Kenya looks to avoid negative effects of oil faced by many other States


LOKICHAR, TURKANA COUNTY-President Uhuru Kenyatta today said Kenya will effectively manage oil and other natural resources to avoid the negative effects that have confronted many other nations following new discoveries.

He said there was a danger of losing all the benefits that can come from Kenya’s new oil wealth in the absence of effective resource management.

“The negative competition for oil and other natural resources has seen peaceful countries go to war. It has seen brothers take up arms against each other as mothers bury their children with no hope for the future,” said the President when he addressed dignitaries, leaders and residents of Turkana County who gathered to witness him flagging off Kenya’s first petroleum exports.

President Kenyatta, who later addressed a public rally at Lokichar town, said Kenyans should draw lessons from other countries that failed to manage their resources and ended up with suffering, hungry and poor citizenry.

“I pray that we will not be visited with the same curse. I also pray that we will view the discovery of oil and gas as a blessing that we will manage effectively and efficiently for the benefit of future generations,” said the President.

Kenya started its journey into becoming an oil exporting country by laying down legislation to guide the sharing of revenue from petroleum resources.

The Petroleum (Exploration and Production) Bill sets the foundation for a revenue sharing formula between the national and county governments and the people.

Under the Bill, 75 percent of the revenue from the production and export of oil will go to all the Kenyan people through the national government. 20 percent will go to the county government of Turkana while 5 percent is reserved for the local community.

“Every Kenyan therefore has a stake in the development of the oil and gas sector and most importantly in the safeguarding of its resources,” said the President.

The law got endorsement recently after consultations between President Kenyatta and the leadership of Turkana County headed by Governor Joseph Nanok.

The President reiterated his call for amicable resolutions to any issues relating to resources.

“I call upon our leaders to ensure peace and stability in the region, and to ensure that any disagreements that might arise from this resource are resolved in an amicable and sustainable manner,” said the President.

Deputy President William Ruto said the Government has completed the construction of a technical and vocational training centre in Turkana East where youth will be trained in technology for petroleum industry.

“The construction is complete and equipment worth more than Sh50 million will be delivered within the next few weeks,” he said.

The DP urged the local residents to take advantage of the new institution so that local youth can easily gain employment with the petroleum companies.

The drilling of the oil is being undertaken by Tullow Oil in partnership with Africa Oil and Total.

The Chief Executive Officer of Tullow Oil, Paul McDade, who spoke at Ngamia 8 Oil Field where the President flagged off the first consignment, said it was a momentous occasion for Kenya as it joins the league of petroleum producing countries.

“This is a Wonderfull day for Kenyans and I hope to come back here when the President again opens the valve for exports through the pipeline,” said McDade.

A pipeline from Lamu to Lokichar will be constructed to coincide with the the full development of the oil fields.
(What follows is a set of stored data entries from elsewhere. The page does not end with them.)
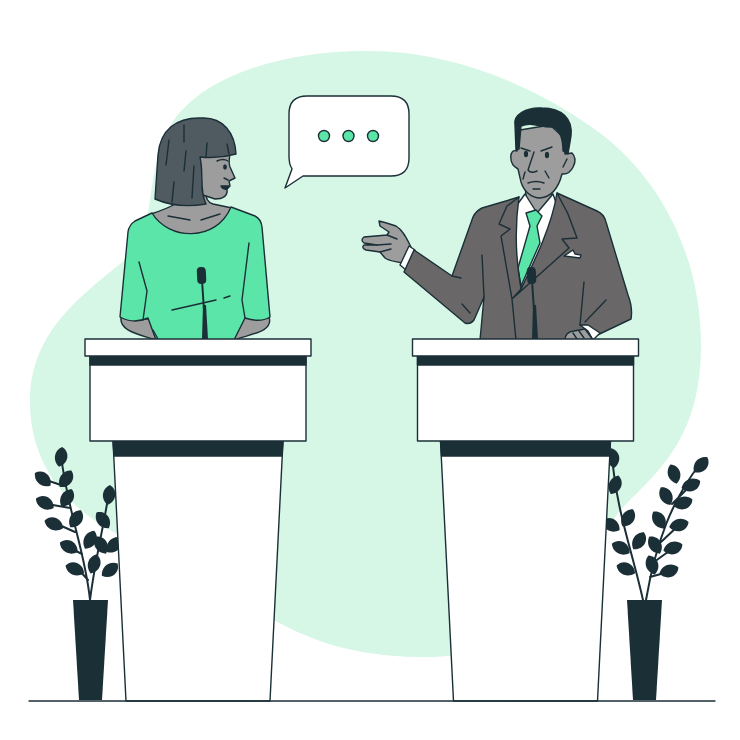
<!DOCTYPE html>
<html lang="en">
<head>
<meta charset="utf-8">
<title>Debate at two podiums</title>
<style>
:root{--ink:#1b2f37;--mint:#d6f6e6;--green:#5ce5a9;--skin:#9d9d9d;--hair:#4f5a61;--suit:#696767;--paper:#fff}
html,body{margin:0;background:var(--paper)}
body{width:740px;height:740px;overflow:hidden}
svg{display:block}
.blob{fill:var(--mint)}
.ink{fill:var(--ink)}
.outlined{stroke:var(--ink);stroke-width:1.4;stroke-linejoin:round;stroke-linecap:round}
.line{fill:none}
.paper{fill:var(--paper)}
.green{fill:var(--green)}
.skin{fill:var(--skin)}
.hair{fill:var(--hair)}
.suit{fill:var(--suit)}
.stem{fill:none;stroke:var(--ink);stroke-width:2;stroke-linecap:round}
</style>
</head>
<body>
<svg width="740" height="740" viewBox="0 0 740 740" role="img" aria-label="A woman and a man debating behind two podiums">
<defs>
  <path id="leaf" class="ink" d="M0 10C-8 5-8-5-1-10C8-7 9 5 0 10Z"/>
  <g id="podium" class="outlined">
    <path class="paper" d="M113 441H283L270 701H126Z"/>
    <path class="ink" d="M113 441H283L282 456H114Z"/>
    <rect class="paper" x="90" y="356" width="216" height="85"/>
    <rect class="ink" x="90" y="356" width="216" height="9"/>
    <rect class="paper" x="85" y="339" width="226" height="17"/>
  </g>
  <g id="microphone">
    <path class="stem" d="M202 280L205 326"/>
    <rect class="ink" x="197" y="267" width="9" height="17" rx="4" transform="rotate(-3 201 275)"/>
    <path class="ink" d="M203 305L206 305L208 339H202Z"/>
  </g>
  <path id="pot" class="ink" d="M73 600H108L102 700H79Z"/>
</defs>

<path class="blob" d="M365 51C450 50 535 85 600 133C662 180 701 258 701 345C701 425 670 462 630 500C590 540 585 585 540 625C515 647 470 657 420 657C350 656 310 640 270 618C220 588 165 560 110 530C60 502 30 458 30 402C30 335 75 300 125 260C158 233 143 180 168 130C195 78 280 51 365 51Z"/>

<g id="plant-left">
  <path class="stem" d="M90 600C85 550 67 510 61 455M90 600C95 560 104 525 109 492M79 570L88 580M46 480L64 486M47 504L70 508M57 524L75 532M72 549L82 554"/>
  <use href="#leaf" transform="translate(61 457) rotate(12)"/>
  <use href="#leaf" transform="translate(43 479) rotate(-48)"/>
  <use href="#leaf" transform="translate(66 479) rotate(38)"/>
  <use href="#leaf" transform="translate(45 503) rotate(-60)"/>
  <use href="#leaf" transform="translate(67 498) rotate(35)"/>
  <use href="#leaf" transform="translate(54 524) rotate(-65)"/>
  <use href="#leaf" transform="translate(76 519) rotate(35)"/>
  <use href="#leaf" transform="translate(69 547) rotate(-60)"/>
  <use href="#leaf" transform="translate(90 540) rotate(30)"/>
  <use href="#leaf" transform="translate(75 569) rotate(-65)"/>
  <use href="#leaf" transform="translate(94 564) rotate(20)"/>
  <use href="#leaf" transform="translate(109 495) rotate(10)"/>
  <use href="#leaf" transform="translate(103 520) rotate(-35)"/>
  <use href="#leaf" transform="translate(101 545) rotate(-30)"/>
  <use href="#leaf" transform="translate(114 545) rotate(45)"/>
  <use href="#leaf" transform="translate(110 570) rotate(55)"/>
  <use href="#pot"/>
</g>
<g id="plant-right">
  <path class="stem" d="M646 600C656 542 672 500 700 464M643 600C632 550 616 510 612 455M672 504L690 486M661 542L678 526M654 562L672 549M650 577L668 572"/>
  <use href="#leaf" transform="translate(701 465) rotate(45)"/>
  <use href="#leaf" transform="translate(674 474) rotate(-15)"/>
  <use href="#leaf" transform="translate(691 485) rotate(72)"/>
  <use href="#leaf" transform="translate(666 496) rotate(-25)"/>
  <use href="#leaf" transform="translate(683 503) rotate(75)"/>
  <use href="#leaf" transform="translate(659 520) rotate(-30)"/>
  <use href="#leaf" transform="translate(679 525) rotate(78)"/>
  <use href="#leaf" transform="translate(655 545) rotate(-30)"/>
  <use href="#leaf" transform="translate(673 548) rotate(75)"/>
  <use href="#leaf" transform="translate(652 565) rotate(-15)"/>
  <use href="#leaf" transform="translate(669 571) rotate(75)"/>
  <use href="#leaf" transform="translate(613 458) rotate(-5)"/>
  <use href="#leaf" transform="translate(615 485) rotate(25)"/>
  <use href="#leaf" transform="translate(628 518) rotate(35)"/>
  <use href="#leaf" transform="translate(611 525) rotate(-60)"/>
  <use href="#leaf" transform="translate(639 541) rotate(35)"/>
  <use href="#leaf" transform="translate(621 548) rotate(-60)"/>
  <use href="#leaf" transform="translate(626 569) rotate(-65)"/>
  <use href="#pot" x="554"/>
</g>

<g id="speech-bubble" class="outlined">
  <path class="paper" d="M307 96H391Q409 96 409 114V158Q409 176 391 176H303L285 188L292 169Q289 164 289 158V114Q289 96 307 96Z"/>
  <circle class="green" cx="324" cy="136" r="5.5"/>
  <circle class="green" cx="348.5" cy="136" r="5.5"/>
  <circle class="green" cx="373" cy="136" r="5.5"/>
</g>

<g id="woman" class="outlined">
  <path class="skin" d="M121 317C119 331 138 334 156 340L160 320ZM269 317C274 332 250 334 234 340L240 318Z"/>
  <path class="skin" d="M176 190L177 203C169 208 160 211 151 214C165 240 215 244 232 208L213 204C207 202 206 198 206 192Z"/>
  <path class="green" d="M152 213C168 240 216 243 231 207L255 216Q261 219 262 227L270 317C262 322 254 321 245 318L234 340H156L148 318C139 322 129 322 120 317L128 232Q129 225 135 221Z"/>
  <path class="line" d="M139 262L147 291L143 320M249 243L242 300L245 318M172 310L216 300M224 298L230 296M168 216L190 220M201 220L220 214M153 330L158 339"/>
  <path class="skin" d="M199 150H230C230 158 228 162 230 167L235 178L229 181L230 186L227 189C228 196 223 199 215 199L200 194Z"/>
  <path class="ink" d="M221 186L229 186L227 189Q223 190 221 186Z"/>
  <path class="line" d="M217 161Q223 158 228 161M228 180L224 178"/>
  <ellipse class="ink" cx="225" cy="167" rx="1.2" ry="2"/>
  <path class="hair" d="M155 199L158 155C160 130 176 117 202 118C223 117 235 133 236 154Q218 159 200 157C204 174 199 190 206 204Q178 209 155 199Z"/>
  <path class="line" d="M184 125V142M186 151L184 171M169 140L166 165M207 143L206 157M227 144L229 154M194 166L192 198M174 182L172 202"/>
</g>

<g id="man" class="outlined">
  <g id="pointing-hand">
    <path class="skin" d="M411 247C407 239 403 230 396 226C390 224 384 222 379 221L380 226L389 232L387 235L364 237Q360 240 364 243L377 245L364 245Q361 248 366 250L380 252L385 258C391 262 396 261 402 263Z"/>
    <path class="line" d="M377 245L391 244M380 252L391 249M387 235L397 239"/>
    <path class="paper" d="M409 246L415 250L406 270L400 265Z"/>
  </g>
  <path class="skin" d="M525 185L527 207L535 225L553 206L551 185Z"/>
  <path class="paper" d="M525 194L517 205L514 245L521 289L562 220L553 194L537 213Z"/>
  <path class="green" d="M526 213L536 210L542 216L537 226L540 243L521 286L518 268L530 226Z"/>
  <path class="suit" d="M519 197L482 208Q476 211 473 217L452 276L414 250L404 272L465 323Q470 325 474 320L484 297L480 340H587L631 319Q633 308 628 295L606 222Q604 214 597 211L557 193C552 225 535 260 521 289C515 255 515 225 519 197Z"/>
  <path class="line" d="M519 197L507 206L499 224L510 229L501 236L512 299L521 289M557 193L568 214L577 238L562 239L569 248L512 299L516 340M484 297L482 255M584 282L580 325M606 300L585 322M452 276L461 278M470 313L462 304"/>
  <path class="paper" d="M564 256L573 250L575 254L581 255L580 258Z"/>
  <path class="paper" d="M580 325L588 331L593 340L600 333L588 325Z"/>
  <path class="skin" d="M565 340Q565 332 574 331L585 329L593 340Z"/>
  <path class="line" d="M573 333L577 339M579 331L584 338"/>
  <path class="skin" d="M517 151C509 148 508 164 518 169L521 182C524 192 532 198 540 198C550 197 558 190 562 174C572 175 579 160 572 153L565 154L564 138L550 125L520 130Z"/>
  <path class="ink" d="M516 150L515 125C513 115 526 107 542 108C562 108 573 119 571 136L568 154L563 151C563 139 560 130 553 127C541 128 532 121 521 126L519 149Z"/>
  <ellipse class="ink" cx="526" cy="154" rx="1.4" ry="2.5"/>
  <ellipse class="ink" cx="547" cy="155" rx="1.4" ry="2.5"/>
  <path class="line" d="M521 148L530 151M541 151L552 147M534 152L528 170Q531 174 537 171M528 183Q536 180 544 183M533 189H540M525 172L523 179M545 171L549 178M567 159L563 167"/>
</g>

<use href="#microphone"/>
<use href="#microphone" x="330"/>
<use href="#podium"/>
<use href="#podium" x="327.5"/>
<path id="floor" class="outlined line" d="M29 701H715"/>
</svg>
</body>
</html>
Before the completion of the pipeline, oil consignments will be transported by trucks to Mombasa for onward shipment.

Other leaders who spoke at the events included Petroleum and Mining Cabinet Secretary John Munyes, Governors Josphat Nanok (Turkana), John Lonyangapuo (West Pokot) and area MPs including Turkana Senator Malachy Ekal, Turkana East MP, Mohamed Ali Lokiru, and Turkana South MP James Lomenen.

The two governors said they are leading efforts to bring lasting peace in their counties.